> **WHAT THIS TASK INVOLVES**
Every record that follows must be duplicated exactly, with images left out.

> **DATA SHOWN**
------------------------------------------------------------

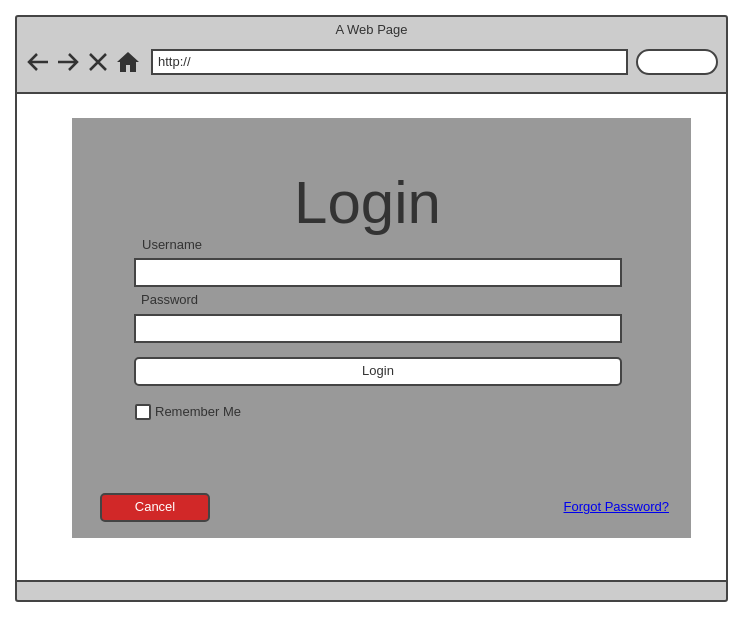
<!DOCTYPE html>
<html lang="en">
<head>
<meta charset="utf-8">
<title>Login wireframe</title>
<style>
:root {
  --ink: #333333;
  --stroke: #444444;
  --chrome: #cccccc;
  --panel: #999999;
  --paper: #ffffff;
  --danger: #d12828;
  --link: #0000ee;
}
* { box-sizing: border-box; margin: 0; padding: 0; }
html, body { width: 743px; height: 617px; overflow: hidden; background: var(--paper); }
body {
  padding: 15px;
  font: 13px/16px "Liberation Sans", Arial, sans-serif;
  color: var(--ink);
}
.browser { display: flex; flex-direction: column; width: 713px; height: 587px; }
.browser-header, .browser-footer {
  background: var(--chrome);
  border: 2px solid var(--stroke);
}
.browser-header { height: 79px; border-radius: 3px 3px 0 0; }
.browser-footer { height: 22px; border-radius: 0 0 3px 3px; }
.page-title { text-align: center; line-height: 26px; }
.toolbar { display: flex; margin-top: 6px; padding: 0 8px 0 10px; height: 26px; }
.nav-icons { width: 112px; height: 26px; margin-right: 12px; }
.address, .search {
  height: 26px;
  background: var(--paper);
  border: 2px solid var(--stroke);
}
.address { width: 477px; margin-right: 8px; padding-left: 5px; line-height: 22px; }
.search { width: 82px; border-radius: 13px; }
.viewport {
  flex: 1;
  padding: 24px 0 0 55px;
  border: solid var(--stroke);
  border-width: 0 2px;
}
.login-panel {
  display: flex;
  flex-direction: column;
  width: 619px;
  height: 420px;
  padding: 55px 0 16px;
  background: var(--panel);
}
h1 { margin-right: 28px; font-size: 60px; line-height: 60px; font-weight: 400; text-align: center; }
.login-form { width: 488px; margin: 4px 0 0 62px; }
.label { padding-left: 8px; }
.label-password { margin-top: 5px; padding-left: 7px; }
.field, .button {
  height: 29px;
  background: var(--paper);
  border: 2px solid var(--stroke);
}
.field { margin-top: 5px; }
.label-password + .field { margin-top: 6px; }
.button {
  display: block;
  border-radius: 5px;
  line-height: 24px;
  text-align: center;
  text-decoration: none;
  color: var(--ink);
}
.button-login { margin-top: 14px; }
.remember { display: flex; gap: 4px; margin: 18px 0 0 1px; }
.checkbox { width: 16px; height: 16px; background: var(--paper); border: 2px solid var(--stroke); border-radius: 2px; }
.panel-actions {
  display: flex;
  justify-content: space-between;
  align-items: center;
  margin-top: auto;
  padding: 0 22px 0 28px;
}
.button-cancel { width: 110px; background: var(--danger); color: var(--paper); }
.forgot { color: var(--link); margin-top: -1px; }
</style>
</head>
<body>
<main class="browser">
  <header class="browser-header">
    <p class="page-title">A Web Page</p>
    <div class="toolbar">
      <svg class="nav-icons" viewBox="27 49 112 26" fill="none" stroke="#333333" stroke-width="2.5" role="img" aria-label="Back, forward, stop, home">
        <path d="M48 62H29M37 54L29 62L37 70"/>
        <path d="M58 62H77M69 54L77 62L69 70"/>
        <path d="M90 54L106 70M106 54L90 70"/>
        <path d="M128 52L139 62H136V72H130V65H126V72H120V62H117Z" fill="#333333" stroke="none"/>
      </svg>
      <div class="address">http://</div>
      <div class="search"></div>
    </div>
  </header>
  <div class="viewport">
    <section class="login-panel">
      <h1>Login</h1>
      <div class="login-form">
        <p class="label">Username</p>
        <div class="field"></div>
        <p class="label label-password">Password</p>
        <div class="field"></div>
        <a class="button button-login" href="#">Login</a>
        <div class="remember"><span class="checkbox"></span><span>Remember Me</span></div>
      </div>
      <div class="panel-actions">
        <a class="button button-cancel" href="#">Cancel</a>
        <a class="forgot" href="#">Forgot Password?</a>
      </div>
    </section>
  </div>
  <footer class="browser-footer"></footer>
</main>
</body>
</html>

------------------------------------------------------------

> **ANSWER FOR THIS EXERCISE**
<!DOCTYPE html>
<html lang="en">
<head>
<meta charset="utf-8">
<title>Login wireframe</title>
<style>
:root {
  --ink: #333333;
  --stroke: #444444;
  --chrome: #cccccc;
  --panel: #999999;
  --paper: #ffffff;
  --danger: #d12828;
  --link: #0000ee;
}
* { box-sizing: border-box; margin: 0; padding: 0; }
html, body { width: 743px; height: 617px; overflow: hidden; background: var(--paper); }
body {
  padding: 15px;
  font: 13px/16px "Liberation Sans", Arial, sans-serif;
  color: var(--ink);
}
.browser { display: flex; flex-direction: column; width: 713px; height: 587px; }
.browser-header, .browser-footer {
  background: var(--chrome);
  border: 2px solid var(--stroke);
}
.browser-header { height: 79px; border-radius: 3px 3px 0 0; }
.browser-footer { height: 22px; border-radius: 0 0 3px 3px; }
.page-title { text-align: center; line-height: 26px; }
.toolbar { display: flex; margin-top: 6px; padding: 0 8px 0 10px; height: 26px; }
.nav-icons { width: 112px; height: 26px; margin-right: 12px; }
.address, .search {
  height: 26px;
  background: var(--paper);
  border: 2px solid var(--stroke);
}
.address { width: 477px; margin-right: 8px; padding-left: 5px; line-height: 22px; }
.search { width: 82px; border-radius: 13px; }
.viewport {
  flex: 1;
  padding: 24px 0 0 55px;
  border: solid var(--stroke);
  border-width: 0 2px;
}
.login-panel {
  display: flex;
  flex-direction: column;
  width: 619px;
  height: 420px;
  padding: 55px 0 16px;
  background: var(--panel);
}
h1 { margin-right: 28px; font-size: 60px; line-height: 60px; font-weight: 400; text-align: center; }
.login-form { width: 488px; margin: 4px 0 0 62px; }
.label { padding-left: 8px; }
.label-password { margin-top: 5px; padding-left: 7px; }
.field, .button {
  height: 29px;
  background: var(--paper);
  border: 2px solid var(--stroke);
}
.field { margin-top: 5px; }
.label-password + .field { margin-top: 6px; }
.button {
  display: block;
  border-radius: 5px;
  line-height: 24px;
  text-align: center;
  text-decoration: none;
  color: var(--ink);
}
.button-login { margin-top: 14px; }
.remember { display: flex; gap: 4px; margin: 18px 0 0 1px; }
.checkbox { width: 16px; height: 16px; background: var(--paper); border: 2px solid var(--stroke); border-radius: 2px; }
.panel-actions {
  display: flex;
  justify-content: space-between;
  align-items: center;
  margin-top: auto;
  padding: 0 22px 0 28px;
}
.button-cancel { width: 110px; background: var(--danger); color: var(--paper); }
.forgot { color: var(--link); margin-top: -1px; }
</style>
</head>
<body>
<main class="browser">
  <header class="browser-header">
    <p class="page-title">A Web Page</p>
    <div class="toolbar">
      <svg class="nav-icons" viewBox="27 49 112 26" fill="none" stroke="#333333" stroke-width="2.5" role="img" aria-label="Back, forward, stop, home">
        <path d="M48 62H29M37 54L29 62L37 70"/>
        <path d="M58 62H77M69 54L77 62L69 70"/>
        <path d="M90 54L106 70M106 54L90 70"/>
        <path d="M128 52L139 62H136V72H130V65H126V72H120V62H117Z" fill="#333333" stroke="none"/>
      </svg>
      <div class="address">http://</div>
      <div class="search"></div>
    </div>
  </header>
  <div class="viewport">
    <section class="login-panel">
      <h1>Login</h1>
      <div class="login-form">
        <p class="label">Username</p>
        <div class="field"></div>
        <p class="label label-password">Password</p>
        <div class="field"></div>
        <a class="button button-login" href="#">Login</a>
        <div class="remember"><span class="checkbox"></span><span>Remember Me</span></div>
      </div>
      <div class="panel-actions">
        <a class="button button-cancel" href="#">Cancel</a>
        <a class="forgot" href="#">Forgot Password?</a>
      </div>
    </section>
  </div>
  <footer class="browser-footer"></footer>
</main>
</body>
</html>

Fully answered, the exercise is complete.